### Data supplied
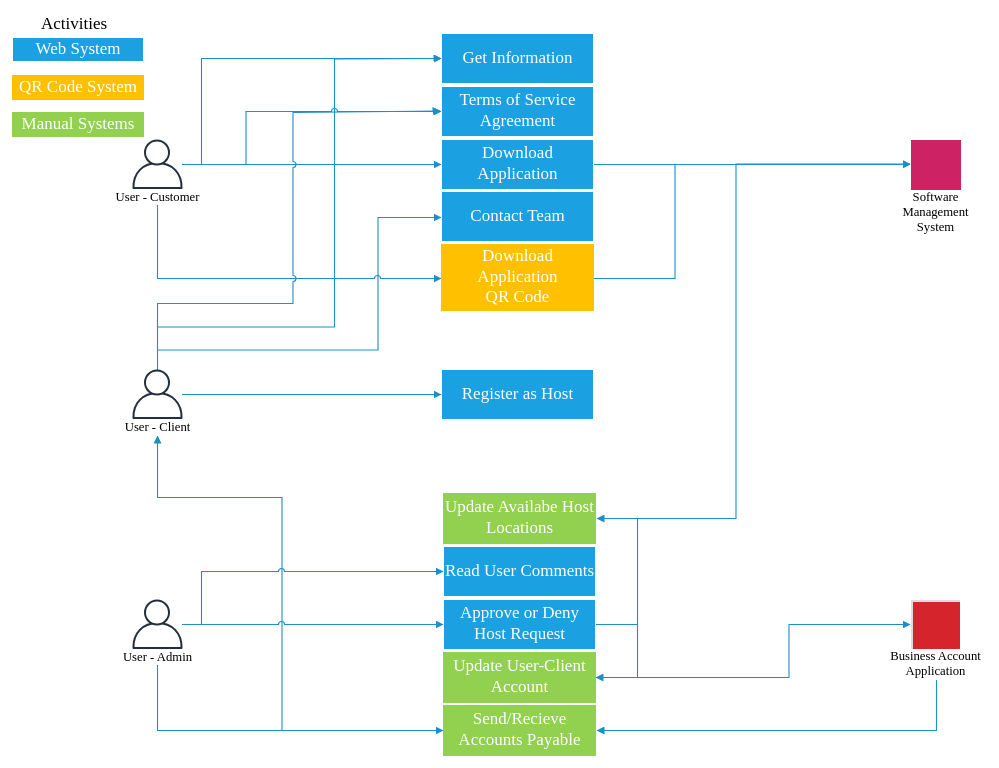
<!DOCTYPE html>
<html lang="en">
<head>
<meta charset="utf-8">
<title>Activities diagram</title>
<style>
:root {
  --web: #1ba1e2;
  --qr: #ffc000;
  --manual: #92d050;
  --line: #1a8fc9;
  --figure: #232f3e;
  --software: #cd2264;
  --business: #d6242d;
}
* { box-sizing: border-box; margin: 0; padding: 0; }
html, body { width: 999px; height: 768px; overflow: hidden; background: #fff; }
body { font-family: "Liberation Serif", "Times New Roman", serif; color: #000; }
.diagram { position: relative; width: 999px; height: 768px; overflow: hidden; }
.connectors { position: absolute; left: 0; top: 0; }
.connectors .route { fill: none; stroke: var(--line); stroke-width: 1.1; }

.legend { position: absolute; left: 12px; top: 13px; width: 132px; font-size: 17px; text-align: center; }
.legend h1 { font-size: 17px; font-weight: 400; line-height: 21px; padding-right: 8px; margin-bottom: 4px; }
.legend ul { list-style: none; display: flex; flex-direction: column; align-items: center; }
.legend li { width: 132px; height: 25px; line-height: 24px; color: #fff; margin-bottom: 12px; }
.legend .web { width: 130px; height: 23px; line-height: 22px; margin-bottom: 14px; }

.web { background: var(--web); }
.qr { background: var(--qr); }
.manual { background: var(--manual); }

.activity {
  position: absolute; left: 442px; width: 151px; height: 49px;
  display: flex; align-items: center; justify-content: center;
  color: #fff; font-size: 17px; line-height: 20.7px; text-align: center; white-space: nowrap;
  padding-bottom: 1px;
}
.activity.qr { left: 441px; width: 153px; height: 67px; }
.activity.admin { left: 444px; }
.activity.manual { left: 443px; width: 153px; height: 51px; }

.node {
  position: absolute; width: 110px; transform: translateX(-50%);
  display: flex; flex-direction: column; align-items: center;
  font-size: 12.7px; line-height: 15px; text-align: center; white-space: nowrap;
}
.node svg { display: block; }
.tile { width: 50px; height: 50px; }
.software .tile { background: var(--software); }
.business .tile { width: 49px; height: 49px; background: var(--business); border: 1px solid #ddd; border-width: 2px 0 0 2px; }
</style>
</head>
<body>
<main class="diagram">
  <svg class="connectors" width="999" height="768" viewBox="0 0 999 768" aria-hidden="true">
    <defs>
      <marker id="arrow" viewBox="0 0 8 8" refX="7.5" refY="4" markerWidth="8" markerHeight="8" markerUnits="userSpaceOnUse" orient="auto-start-reverse">
        <path d="M0 0L8 4L0 8Z" fill="#1a8fc9"/>
      </marker>
    </defs>
    <g class="route">
      <!-- Customer -->
      <g marker-end="url(#arrow)">
        <path d="M182 164.500H441"/>
        <path d="M201.500 164.500V58.500H441"/>
        <path d="M246 164.500V111.500H331.500A3 3 0 0 1 337.500 111.500H441"/>
        <path d="M157.500 205V278.500H374.500A3 3 0 0 1 380.500 278.500H441"/>
      </g>
      <!-- Client -->
      <g marker-end="url(#arrow)">
        <path d="M157.500 370V303.500H293V281.500A3 3 0 0 0 293 275.500V167.500A3 3 0 0 0 293 161.500V112.500L440 111"/>
        <path d="M157.500 327H334.500V59L441 58.500"/>
        <path d="M157.500 350H378V217.500H441"/>
        <path d="M182 394.500H441"/>
      </g>
      <!-- Admin -->
      <g marker-end="url(#arrow)">
        <path d="M182 624.500H278.500A3 3 0 0 1 284.500 624.500H443"/>
        <path d="M201.500 624.500V571.500H278.500A3 3 0 0 1 284.500 571.500H443"/>
        <path d="M157.500 665V730.500H443"/>
        <path d="M282 730.500V497.500H157.500V436"/>
      </g>
      <!-- Software management -->
      <path d="M594 164.500H910" marker-end="url(#arrow)"/>
      <path d="M594 278.500H675V164.500"/>
      <path d="M597 518.500H736V164H910" marker-start="url(#arrow)" marker-end="url(#arrow)"/>
      <path d="M596 624.500H637.500M637.500 518.500V677.500"/>
      <!-- Business account -->
      <path d="M596 677.500H789V624.500H910" marker-start="url(#arrow)" marker-end="url(#arrow)"/>
      <path d="M936.500 680V730.500H597" marker-end="url(#arrow)"/>
    </g>
  </svg>

  <section class="legend">
    <h1>Activities</h1>
    <ul>
      <li class="web">Web System</li>
      <li class="qr">QR Code System</li>
      <li class="manual">Manual Systems</li>
    </ul>
  </section>

  <div class="node user" style="left:157.500px; top:139px">
    <svg width="51" height="51" viewBox="0 0 51 51" aria-hidden="true">
      <g id="person" fill="#fff" stroke="#232f3e" stroke-width="2" stroke-linejoin="round">
        <path d="M1.500 49C1 34 11 24 25.500 24S50 34 49.500 49Z"/>
        <circle cx="25" cy="13.500" r="12"/>
      </g>
    </svg>
    <span>User - Customer</span>
  </div>
  <div class="node user" style="left:157.500px; top:369px">
    <svg width="51" height="51" viewBox="0 0 51 51" aria-hidden="true"><use href="#person"/></svg>
    <span>User - Client</span>
  </div>
  <div class="node user" style="left:157.500px; top:599px">
    <svg width="51" height="51" viewBox="0 0 51 51" aria-hidden="true"><use href="#person"/></svg>
    <span>User - Admin</span>
  </div>

  <div class="activity web" style="top:34px">Get Information</div>
  <div class="activity web" style="top:87px">Terms of Service<br>Agreement</div>
  <div class="activity web" style="top:140px">Download<br>Application</div>
  <div class="activity web" style="top:192px">Contact Team</div>
  <div class="activity qr" style="top:244px">Download<br>Application<br>QR Code</div>
  <div class="activity web" style="top:370px">Register as Host</div>
  <div class="activity manual" style="top:493px">Update Availabe Host<br>Locations</div>
  <div class="activity web admin" style="top:547px">Read User Comments</div>
  <div class="activity web admin" style="top:600px">Approve or Deny<br>Host Request</div>
  <div class="activity manual" style="top:652px">Update User-Client<br>Account</div>
  <div class="activity manual" style="top:705px">Send/Recieve<br>Accounts Payable</div>

  <div class="node software" style="left:935.500px; top:139.500px">
    <div class="tile"></div>
    <span>Software<br>Management<br>System</span>
  </div>
  <div class="node business" style="left:935.500px; top:599.500px">
    <div class="tile"></div>
    <span>Business Account<br>Application</span>
  </div>
</main>
</body>
</html>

### Task brief
Give the entries above again word for word, without the pictures.

### Response
<!DOCTYPE html>
<html lang="en">
<head>
<meta charset="utf-8">
<title>Activities diagram</title>
<style>
:root {
  --web: #1ba1e2;
  --qr: #ffc000;
  --manual: #92d050;
  --line: #1a8fc9;
  --figure: #232f3e;
  --software: #cd2264;
  --business: #d6242d;
}
* { box-sizing: border-box; margin: 0; padding: 0; }
html, body { width: 999px; height: 768px; overflow: hidden; background: #fff; }
body { font-family: "Liberation Serif", "Times New Roman", serif; color: #000; }
.diagram { position: relative; width: 999px; height: 768px; overflow: hidden; }
.connectors { position: absolute; left: 0; top: 0; }
.connectors .route { fill: none; stroke: var(--line); stroke-width: 1.1; }

.legend { position: absolute; left: 12px; top: 13px; width: 132px; font-size: 17px; text-align: center; }
.legend h1 { font-size: 17px; font-weight: 400; line-height: 21px; padding-right: 8px; margin-bottom: 4px; }
.legend ul { list-style: none; display: flex; flex-direction: column; align-items: center; }
.legend li { width: 132px; height: 25px; line-height: 24px; color: #fff; margin-bottom: 12px; }
.legend .web { width: 130px; height: 23px; line-height: 22px; margin-bottom: 14px; }

.web { background: var(--web); }
.qr { background: var(--qr); }
.manual { background: var(--manual); }

.activity {
  position: absolute; left: 442px; width: 151px; height: 49px;
  display: flex; align-items: center; justify-content: center;
  color: #fff; font-size: 17px; line-height: 20.7px; text-align: center; white-space: nowrap;
  padding-bottom: 1px;
}
.activity.qr { left: 441px; width: 153px; height: 67px; }
.activity.admin { left: 444px; }
.activity.manual { left: 443px; width: 153px; height: 51px; }

.node {
  position: absolute; width: 110px; transform: translateX(-50%);
  display: flex; flex-direction: column; align-items: center;
  font-size: 12.7px; line-height: 15px; text-align: center; white-space: nowrap;
}
.node svg { display: block; }
.tile { width: 50px; height: 50px; }
.software .tile { background: var(--software); }
.business .tile { width: 49px; height: 49px; background: var(--business); border: 1px solid #ddd; border-width: 2px 0 0 2px; }
</style>
</head>
<body>
<main class="diagram">
  <svg class="connectors" width="999" height="768" viewBox="0 0 999 768" aria-hidden="true">
    <defs>
      <marker id="arrow" viewBox="0 0 8 8" refX="7.5" refY="4" markerWidth="8" markerHeight="8" markerUnits="userSpaceOnUse" orient="auto-start-reverse">
        <path d="M0 0L8 4L0 8Z" fill="#1a8fc9"/>
      </marker>
    </defs>
    <g class="route">
      <!-- Customer -->
      <g marker-end="url(#arrow)">
        <path d="M182 164.500H441"/>
        <path d="M201.500 164.500V58.500H441"/>
        <path d="M246 164.500V111.500H331.500A3 3 0 0 1 337.500 111.500H441"/>
        <path d="M157.500 205V278.500H374.500A3 3 0 0 1 380.500 278.500H441"/>
      </g>
      <!-- Client -->
      <g marker-end="url(#arrow)">
        <path d="M157.500 370V303.500H293V281.500A3 3 0 0 0 293 275.500V167.500A3 3 0 0 0 293 161.500V112.500L440 111"/>
        <path d="M157.500 327H334.500V59L441 58.500"/>
        <path d="M157.500 350H378V217.500H441"/>
        <path d="M182 394.500H441"/>
      </g>
      <!-- Admin -->
      <g marker-end="url(#arrow)">
        <path d="M182 624.500H278.500A3 3 0 0 1 284.500 624.500H443"/>
        <path d="M201.500 624.500V571.500H278.500A3 3 0 0 1 284.500 571.500H443"/>
        <path d="M157.500 665V730.500H443"/>
        <path d="M282 730.500V497.500H157.500V436"/>
      </g>
      <!-- Software management -->
      <path d="M594 164.500H910" marker-end="url(#arrow)"/>
      <path d="M594 278.500H675V164.500"/>
      <path d="M597 518.500H736V164H910" marker-start="url(#arrow)" marker-end="url(#arrow)"/>
      <path d="M596 624.500H637.500M637.500 518.500V677.500"/>
      <!-- Business account -->
      <path d="M596 677.500H789V624.500H910" marker-start="url(#arrow)" marker-end="url(#arrow)"/>
      <path d="M936.500 680V730.500H597" marker-end="url(#arrow)"/>
    </g>
  </svg>

  <section class="legend">
    <h1>Activities</h1>
    <ul>
      <li class="web">Web System</li>
      <li class="qr">QR Code System</li>
      <li class="manual">Manual Systems</li>
    </ul>
  </section>

  <div class="node user" style="left:157.500px; top:139px">
    <svg width="51" height="51" viewBox="0 0 51 51" aria-hidden="true">
      <g id="person" fill="#fff" stroke="#232f3e" stroke-width="2" stroke-linejoin="round">
        <path d="M1.500 49C1 34 11 24 25.500 24S50 34 49.500 49Z"/>
        <circle cx="25" cy="13.500" r="12"/>
      </g>
    </svg>
    <span>User - Customer</span>
  </div>
  <div class="node user" style="left:157.500px; top:369px">
    <svg width="51" height="51" viewBox="0 0 51 51" aria-hidden="true"><use href="#person"/></svg>
    <span>User - Client</span>
  </div>
  <div class="node user" style="left:157.500px; top:599px">
    <svg width="51" height="51" viewBox="0 0 51 51" aria-hidden="true"><use href="#person"/></svg>
    <span>User - Admin</span>
  </div>

  <div class="activity web" style="top:34px">Get Information</div>
  <div class="activity web" style="top:87px">Terms of Service<br>Agreement</div>
  <div class="activity web" style="top:140px">Download<br>Application</div>
  <div class="activity web" style="top:192px">Contact Team</div>
  <div class="activity qr" style="top:244px">Download<br>Application<br>QR Code</div>
  <div class="activity web" style="top:370px">Register as Host</div>
  <div class="activity manual" style="top:493px">Update Availabe Host<br>Locations</div>
  <div class="activity web admin" style="top:547px">Read User Comments</div>
  <div class="activity web admin" style="top:600px">Approve or Deny<br>Host Request</div>
  <div class="activity manual" style="top:652px">Update User-Client<br>Account</div>
  <div class="activity manual" style="top:705px">Send/Recieve<br>Accounts Payable</div>

  <div class="node software" style="left:935.500px; top:139.500px">
    <div class="tile"></div>
    <span>Software<br>Management<br>System</span>
  </div>
  <div class="node business" style="left:935.500px; top:599.500px">
    <div class="tile"></div>
    <span>Business Account<br>Application</span>
  </div>
</main>
</body>
</html>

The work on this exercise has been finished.